*** Records provided ***

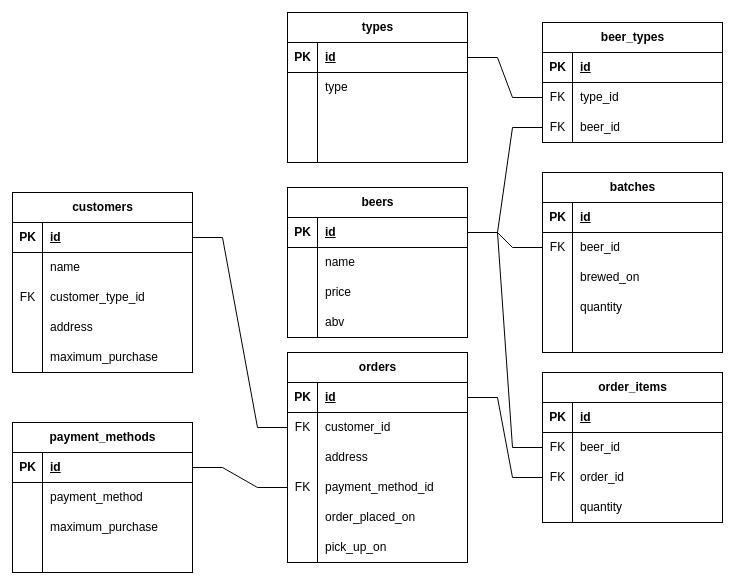
<!DOCTYPE html>
<html lang="en">
<head>
<meta charset="utf-8">
<title>Entity relationship diagram</title>
<style>
:root { --paper: #fff; --ink: #000; }
* { box-sizing: border-box; margin: 0; padding: 0; }
html, body { width: 735px; height: 585px; overflow: hidden; background: var(--paper); }
.diagram {
  position: relative; width: 735px; height: 585px; overflow: hidden;
  color: var(--ink); font: 12px/29px "Liberation Sans", Arial, sans-serif;
}
.relations { position: absolute; inset: 0; fill: none; stroke: var(--ink); stroke-width: 1; }
.entity {
  position: absolute; width: 181px; overflow: hidden;
  display: flex; flex-direction: column;
  background: var(--paper); border: 1px solid var(--ink);
}
.entity h2 { flex: none; height: 30px; font-size: 12px; text-align: center; border-bottom: 1px solid var(--ink); }
.entity ul { list-style: none; }
.entity li { display: grid; grid-template-columns: 30px 1fr; height: 30px; }
.entity b, .entity i { font-style: normal; font-weight: inherit; white-space: nowrap; }
.entity b { text-align: center; border-right: 1px solid var(--ink); }
.entity i { padding-left: 7px; }
.entity .primary { font-weight: bold; border-bottom: 1px solid var(--ink); }
.primary i { text-decoration: underline; }
#types { left: 287px; top: 12px; height: 151px; }
#beers { left: 287px; top: 187px; height: 151px; }
#orders { left: 287px; top: 352px; height: 211px; }
#beer-types { left: 542px; top: 22px; height: 121px; }
#batches { left: 542px; top: 172px; height: 181px; }
#order-items { left: 542px; top: 372px; height: 151px; }
#customers { left: 12px; top: 192px; height: 181px; }
#payment-methods { left: 12px; top: 422px; height: 151px; }
</style>
</head>
<body>
<main class="diagram">
  <svg class="relations" width="735" height="585" viewBox="0 0 735 585" aria-hidden="true">
    <g transform="translate(.5 .5)">
      <polyline points="467,57 497,57 512,97 542,97"/>
      <polyline points="467,232 497,232 512,127 542,127"/>
      <polyline points="467,232 497,232 512,247 542,247"/>
      <polyline points="467,232 497,232 512,447 542,447"/>
      <polyline points="467,397 497,397 512,477 542,477"/>
      <polyline points="192,237 222,237 257,427 287,427"/>
      <polyline points="192,467 222,467 257,487 287,487"/>
    </g>
  </svg>

  <section class="entity" id="types">
    <h2>types</h2>
    <ul>
      <li class="primary"><b>PK</b><i>id</i></li>
      <li><b></b><i>type</i></li>
      <li><b></b><i></i></li>
      <li><b></b><i></i></li>
    </ul>
  </section>

  <section class="entity" id="beer-types">
    <h2>beer_types</h2>
    <ul>
      <li class="primary"><b>PK</b><i>id</i></li>
      <li><b>FK</b><i>type_id</i></li>
      <li><b>FK</b><i>beer_id</i></li>
    </ul>
  </section>

  <section class="entity" id="customers">
    <h2>customers</h2>
    <ul>
      <li class="primary"><b>PK</b><i>id</i></li>
      <li><b></b><i>name</i></li>
      <li><b>FK</b><i>customer_type_id</i></li>
      <li><b></b><i>address</i></li>
      <li><b></b><i>maximum_purchase</i></li>
    </ul>
  </section>

  <section class="entity" id="beers">
    <h2>beers</h2>
    <ul>
      <li class="primary"><b>PK</b><i>id</i></li>
      <li><b></b><i>name</i></li>
      <li><b></b><i>price</i></li>
      <li><b></b><i>abv</i></li>
    </ul>
  </section>

  <section class="entity" id="batches">
    <h2>batches</h2>
    <ul>
      <li class="primary"><b>PK</b><i>id</i></li>
      <li><b>FK</b><i>beer_id</i></li>
      <li><b></b><i>brewed_on</i></li>
      <li><b></b><i>quantity</i></li>
      <li><b></b><i></i></li>
    </ul>
  </section>

  <section class="entity" id="orders">
    <h2>orders</h2>
    <ul>
      <li class="primary"><b>PK</b><i>id</i></li>
      <li><b>FK</b><i>customer_id</i></li>
      <li><b></b><i>address</i></li>
      <li><b>FK</b><i>payment_method_id</i></li>
      <li><b></b><i>order_placed_on</i></li>
      <li><b></b><i>pick_up_on</i></li>
    </ul>
  </section>

  <section class="entity" id="order-items">
    <h2>order_items</h2>
    <ul>
      <li class="primary"><b>PK</b><i>id</i></li>
      <li><b>FK</b><i>beer_id</i></li>
      <li><b>FK</b><i>order_id</i></li>
      <li><b></b><i>quantity</i></li>
    </ul>
  </section>

  <section class="entity" id="payment-methods">
    <h2>payment_methods</h2>
    <ul>
      <li class="primary"><b>PK</b><i>id</i></li>
      <li><b></b><i>payment_method</i></li>
      <li><b></b><i>maximum_purchase</i></li>
      <li><b></b><i></i></li>
    </ul>
  </section>
</main>
</body>
</html>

*** End of Records provided ***

§ **Required work**: Output, exactly, all the records above; include no pictures.

§ **Exercise result**:
<!DOCTYPE html>
<html lang="en">
<head>
<meta charset="utf-8">
<title>Entity relationship diagram</title>
<style>
:root { --paper: #fff; --ink: #000; }
* { box-sizing: border-box; margin: 0; padding: 0; }
html, body { width: 735px; height: 585px; overflow: hidden; background: var(--paper); }
.diagram {
  position: relative; width: 735px; height: 585px; overflow: hidden;
  color: var(--ink); font: 12px/29px "Liberation Sans", Arial, sans-serif;
}
.relations { position: absolute; inset: 0; fill: none; stroke: var(--ink); stroke-width: 1; }
.entity {
  position: absolute; width: 181px; overflow: hidden;
  display: flex; flex-direction: column;
  background: var(--paper); border: 1px solid var(--ink);
}
.entity h2 { flex: none; height: 30px; font-size: 12px; text-align: center; border-bottom: 1px solid var(--ink); }
.entity ul { list-style: none; }
.entity li { display: grid; grid-template-columns: 30px 1fr; height: 30px; }
.entity b, .entity i { font-style: normal; font-weight: inherit; white-space: nowrap; }
.entity b { text-align: center; border-right: 1px solid var(--ink); }
.entity i { padding-left: 7px; }
.entity .primary { font-weight: bold; border-bottom: 1px solid var(--ink); }
.primary i { text-decoration: underline; }
#types { left: 287px; top: 12px; height: 151px; }
#beers { left: 287px; top: 187px; height: 151px; }
#orders { left: 287px; top: 352px; height: 211px; }
#beer-types { left: 542px; top: 22px; height: 121px; }
#batches { left: 542px; top: 172px; height: 181px; }
#order-items { left: 542px; top: 372px; height: 151px; }
#customers { left: 12px; top: 192px; height: 181px; }
#payment-methods { left: 12px; top: 422px; height: 151px; }
</style>
</head>
<body>
<main class="diagram">
  <svg class="relations" width="735" height="585" viewBox="0 0 735 585" aria-hidden="true">
    <g transform="translate(.5 .5)">
      <polyline points="467,57 497,57 512,97 542,97"/>
      <polyline points="467,232 497,232 512,127 542,127"/>
      <polyline points="467,232 497,232 512,247 542,247"/>
      <polyline points="467,232 497,232 512,447 542,447"/>
      <polyline points="467,397 497,397 512,477 542,477"/>
      <polyline points="192,237 222,237 257,427 287,427"/>
      <polyline points="192,467 222,467 257,487 287,487"/>
    </g>
  </svg>

  <section class="entity" id="types">
    <h2>types</h2>
    <ul>
      <li class="primary"><b>PK</b><i>id</i></li>
      <li><b></b><i>type</i></li>
      <li><b></b><i></i></li>
      <li><b></b><i></i></li>
    </ul>
  </section>

  <section class="entity" id="beer-types">
    <h2>beer_types</h2>
    <ul>
      <li class="primary"><b>PK</b><i>id</i></li>
      <li><b>FK</b><i>type_id</i></li>
      <li><b>FK</b><i>beer_id</i></li>
    </ul>
  </section>

  <section class="entity" id="customers">
    <h2>customers</h2>
    <ul>
      <li class="primary"><b>PK</b><i>id</i></li>
      <li><b></b><i>name</i></li>
      <li><b>FK</b><i>customer_type_id</i></li>
      <li><b></b><i>address</i></li>
      <li><b></b><i>maximum_purchase</i></li>
    </ul>
  </section>

  <section class="entity" id="beers">
    <h2>beers</h2>
    <ul>
      <li class="primary"><b>PK</b><i>id</i></li>
      <li><b></b><i>name</i></li>
      <li><b></b><i>price</i></li>
      <li><b></b><i>abv</i></li>
    </ul>
  </section>

  <section class="entity" id="batches">
    <h2>batches</h2>
    <ul>
      <li class="primary"><b>PK</b><i>id</i></li>
      <li><b>FK</b><i>beer_id</i></li>
      <li><b></b><i>brewed_on</i></li>
      <li><b></b><i>quantity</i></li>
      <li><b></b><i></i></li>
    </ul>
  </section>

  <section class="entity" id="orders">
    <h2>orders</h2>
    <ul>
      <li class="primary"><b>PK</b><i>id</i></li>
      <li><b>FK</b><i>customer_id</i></li>
      <li><b></b><i>address</i></li>
      <li><b>FK</b><i>payment_method_id</i></li>
      <li><b></b><i>order_placed_on</i></li>
      <li><b></b><i>pick_up_on</i></li>
    </ul>
  </section>

  <section class="entity" id="order-items">
    <h2>order_items</h2>
    <ul>
      <li class="primary"><b>PK</b><i>id</i></li>
      <li><b>FK</b><i>beer_id</i></li>
      <li><b>FK</b><i>order_id</i></li>
      <li><b></b><i>quantity</i></li>
    </ul>
  </section>

  <section class="entity" id="payment-methods">
    <h2>payment_methods</h2>
    <ul>
      <li class="primary"><b>PK</b><i>id</i></li>
      <li><b></b><i>payment_method</i></li>
      <li><b></b><i>maximum_purchase</i></li>
      <li><b></b><i></i></li>
    </ul>
  </section>
</main>
</body>
</html>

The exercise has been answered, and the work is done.